ENT surgery is an option for many types of head and neck related conditions.
Ear, nose, and throat (ENT) surgery is rarely the first attempt at treating head and neck problems unless there is a severe injury, advanced condition, or deformity involved. The goal with most types of ENT surgery is to restore function and/or appearance, as may be the case with an abnormally shaped ear that’s also affecting the ability to hear clearly.
Many of the ENT procedures discussed below are now routinely performed with less invasive methods when possible.
Middle ear infections are common in children, but rarely reason enough to perform surgery. However, if medication isn’t helpful, a procedure called a myringotomy may be performed to allow fluid to drain. Traumatic injuries and eardrum tears or ruptures often require surgical correction. Surgery on one or both ears might also be necessary to
- Restore hearing with cochlear implants
- Release thick liquid in the middle ear (“glue ear”)
- Remove acoustic tumors
- Replace the stapes with an artificial part if a buildup of bone is causing hearing loss (otosclerosis)
If something is blocking a nostril or one of the sinus cavities, a lighted tube with an attached camera (nasal endoscope) is often used to determine the source of the obstruction. With severe blockages, surgery may be necessary. Another common reason for nose surgery is what’s termed a deviated septum, which refers to one side of the nasal passage being smaller in size than the other one. A procedure known as a septoplasty is often performed to straighten and reposition the nasal septum when an imbalance is affecting breathing abilities. Nose surgery may also involve:
- Nasal polyp removal
- Removal of sinus or nasal tumors
- Surgery to reduce the size of tiny structures within the nose (turbinates)
- Repairing a nose that’s broken or deformed
- Sinus surgery to open pathways and/or clear blockages
Throat and Neck Procedures

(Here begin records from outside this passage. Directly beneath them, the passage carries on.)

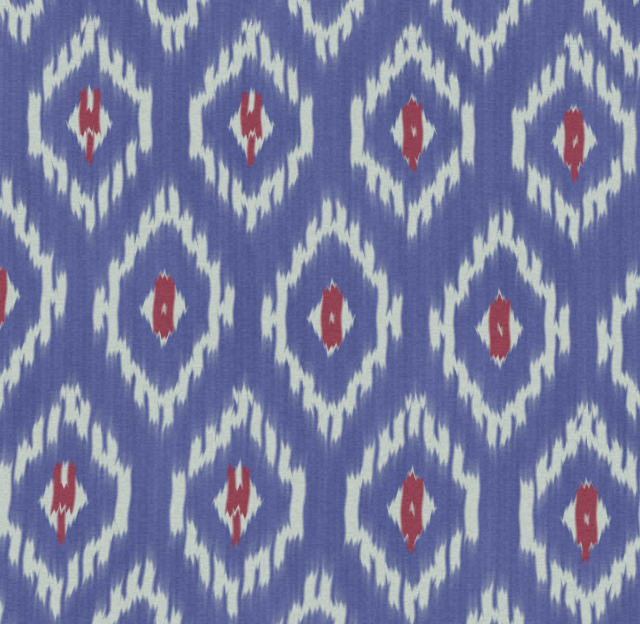
A WebGL 1 fragment shader for this pattern:

```glsl
precision mediump float;
// Ikat cloth: staggered rows of pale stepped lozenges with red hearts on blue.
// Each lozenge is a mirrored comb of upright bars with frayed ends; rows widen
// slightly downwards, and layered sines and a hash give streaks and weave.

uniform vec2 u_resolution;

// Lengths are in units of 1/750 of the canvas height, y pointing down.
const float CANVAS_HEIGHT = 750.0;
const float COLUMN_STEP = 194.0;   // column spacing in row 0
const float COLUMN_GROWTH = 7.8;   // added spacing per row
const float ROW_STEP = 222.0;
const float ROW_GROWTH = 2.3;
const vec2 FIRST_CENTER = vec2(108.0, 147.0);
const float DESIGN_STEP = 198.0;   // spacing at which a motif has scale 1
const float BAR_PITCH = 17.0;
const float BAR_HALF_WIDTH = 5.6;
const float BAR_HALF_LENGTH = 20.0;
const float EDGE = 2.2;            // softness across the threads
const float BLEED = 5.0;           // softness along the threads
const float HALO = 0.32;

const vec3 BLUE = vec3(0.345, 0.375, 0.585);
const vec3 PALE = vec3(0.765, 0.805, 0.770);
const vec3 RED = vec3(0.560, 0.235, 0.305);

float hash(vec2 p) {
  return fract(sin(dot(mod(p, 512.0), vec2(12.99, 78.23))) * 437.58);
}

// Soft box: crisp across the warp, feathered along it.
float dyedBox(vec2 p, vec2 halfSize, float bleed) {
  vec2 inside = halfSize - abs(p);
  return smoothstep(-EDGE, EDGE, inside.x) * smoothstep(-bleed, bleed, inside.y);
}

// Stepped outline: x is pale dye, y is its faint bleeding along the warp.
vec2 outline(vec2 q, float odd, float seed) {
  vec2 a = abs(q);
  float quadrant = step(0.0, q.x) + 2.0 * step(0.0, q.y);
  float drop = mix(20.0, 27.0, odd);
  vec2 dye = vec2(0.0);
  for (int i = 0; i < 5; i++) {
    float k = float(i);
    float h = hash(vec2(k * 5.0 + quadrant, seed));
    float upright = step(4.0 - odd, k);
    float sideLength = mix(37.0, k < 3.5 ? 54.0 : 23.0, odd);
    float level = (mix(108.0, 117.0, odd) - drop * k) * (1.0 - upright);
    vec2 bar = a - vec2(BAR_PITCH * (k + 0.5 * odd), level);
    bar.y += (1.0 - upright) * (bar.x * 0.8 + (h - 0.5) * 10.0);
    vec2 size = vec2(BAR_HALF_WIDTH + upright * (1.0 - odd) * 1.7,
                     mix(BAR_HALF_LENGTH, sideLength + (h - 0.5) * 8.0, upright));
    dye.x = max(dye.x, dyedBox(bar, size, BLEED));
    dye.y = max(dye.y, dyedBox(bar, size + vec2(1.0, 12.0), 15.0));

    // Short link to the next bar; some are missing in even rows.
    vec2 link = bar - vec2(0.5 * BAR_PITCH, -0.5 * drop * (1.0 - upright));
    float present = step(k, 3.5) * max(odd, step(0.35, fract(h * 7.0)));
    dye.x = max(dye.x, present * dyedBox(link, vec2(9.0, 8.0), BLEED));
  }
  float crossbar = odd * dyedBox(a - vec2(0.0, 108.0), vec2(9.0, 7.0), BLEED);
  float prongs = (1.0 - odd) * dyedBox(vec2(a.x - 8.0, q.y + 121.0), vec2(3.5, 7.0), BLEED);
  dye.x = max(dye.x, max(crossbar, prongs));
  return dye;
}

// Heart: x is the pale diamond, y the red figure inside it.
vec2 heart(vec2 q, float odd, float solid) {
  vec2 a = abs(q);
  float diamond = smoothstep(-0.12, 0.12, 1.0 - a.x / 28.0 - a.y / 45.0);
  float legs = dyedBox(vec2(a.x - 8.0, q.y + 13.0), vec2(4.5, 27.0), 3.0);
  float bridge = dyedBox(q + vec2(0.0, 5.0), vec2(10.0, 12.0), 3.0);
  float block = dyedBox(vec2(q.x, abs(q.y + 2.0) + 0.6 * a.x), vec2(12.0, 37.0), 3.0);
  block *= 1.0 - 0.8 * dyedBox(q - vec2(1.0, 0.0), vec2(2.5, 5.0), 3.0);
  float stem = (1.0 - odd) * dyedBox(q - vec2(0.0, 30.0), vec2(4.3, 18.0), 4.0);
  return vec2(diamond, max(stem, mix(max(legs, bridge), block, solid)));
}

void main() {
  vec2 p = gl_FragCoord.xy / u_resolution.y * CANVAS_HEIGHT;
  p.y = CANVAS_HEIGHT - p.y;
  float canvasWidth = CANVAS_HEIGHT * u_resolution.x / u_resolution.y;

  // Overlapping rows of motifs, every second one shifted by half a column.
  float pale = 0.0, halo = 0.0, red = 0.0;
  for (int i = -1; i < 4; i++) {
    float row = float(i);
    float odd = mod(row + 2.0, 2.0);
    float spacing = COLUMN_STEP + COLUMN_GROWTH * row;
    float start = FIRST_CENTER.x - 8.0 * row - 4.0 * row * row + 0.5 * odd * spacing;
    float column = floor((p.x - start) / spacing + 0.5);
    float seed = column + 11.0 * row + 40.0;
    vec2 center = vec2(start + spacing * column, 0.0);
    float across = center.x / canvasWidth;
    float tilt = mix(27.0 * across * across, 50.0 * across - 14.0, odd);
    center.y = FIRST_CENTER.y + ROW_STEP * row + ROW_GROWTH * row * row + tilt;

    vec2 q = (p - center) * DESIGN_STEP / spacing;
    q.x += 0.04 * row * (1.0 - across) * q.y + 0.8 * sin(q.y * 0.13 + seed);
    q.y += 2.2 * sin(q.x * 1.1 + seed) + 2.0 * sin(q.x * 0.47 + seed * 2.3);
    vec2 ring = outline(q, odd, seed);
    vec2 core = heart(q, odd, max(odd, step(1.5, column)));
    pale = max(pale, max(ring.x, core.x));
    halo = max(halo, ring.y);
    red = max(red, core.y);
  }

  // Warp streaks, soft patches and woven grain.
  float streak = sin(p.x * 0.31 + sin(p.y * 0.011) * 2.0) + sin(p.x * 0.83 + p.y * 0.006)
               + sin(p.x * 0.097 + 1.7);
  float patches = sin(p.x * 0.013 + p.y * 0.009) * sin(p.y * 0.017 - p.x * 0.006);
  float grain = hash(floor(p / vec2(2.0, 3.0))) + hash(floor(p / vec2(5.0, 2.0)) + 31.0) - 1.0;
  vec3 color = BLUE + 0.008 * streak + 0.012 * patches;
  color = mix(color, PALE, halo * HALO * (0.75 + 0.12 * streak));
  color = mix(color, PALE, pale * 0.97);
  color = mix(color, RED, red * 0.95);
  gl_FragColor = vec4(color + 0.028 * grain, 1.0);
}
```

Surgery to remove the tonsils and/or adenoids is a common procedure performed on children. Removing chronically irritated or inflamed tonsils and adenoids at the same time is sometimes necessary to improve breathing and reduce issues with recurring infections. Swallowing disorders that aren’t responding well to medication and other conservative treatments are sometimes corrected with vocal fold (cord) injections or laryngeal framework surgery, which involves the use of an implant to add bulk or reposition the vocal cord. If the throat and upper esophagus becomes narrow after tumor removal, a pharyngoesophageal dilatation may be recommended to stretch the narrowed area with a balloon or a flexible rubber cylinder. Commonly performed throat and neck procedures also include:
- Soft palate repair (palatopexy)
- Uvula removal for obstructive sleep apnea
- Removal of part or all of the thyroid (thyroidectomy)
- Cancerous throat/neck tissue removal
- Skull base surgery to remove benign or cancerous growths
ENT surgery sometimes involves facial reconstruction procedures. In some instances, such procedures are done for cosmetic and functional purposes – e.g., to correct abnormalities of the nose (rhinoplasty) that may also be affecting the ability to breathe properly. Other times, reconstructive surgery is needed to repair droopy eyelids or restore facial and/or neck appearance following surgery for a specific type of head or neck cancer.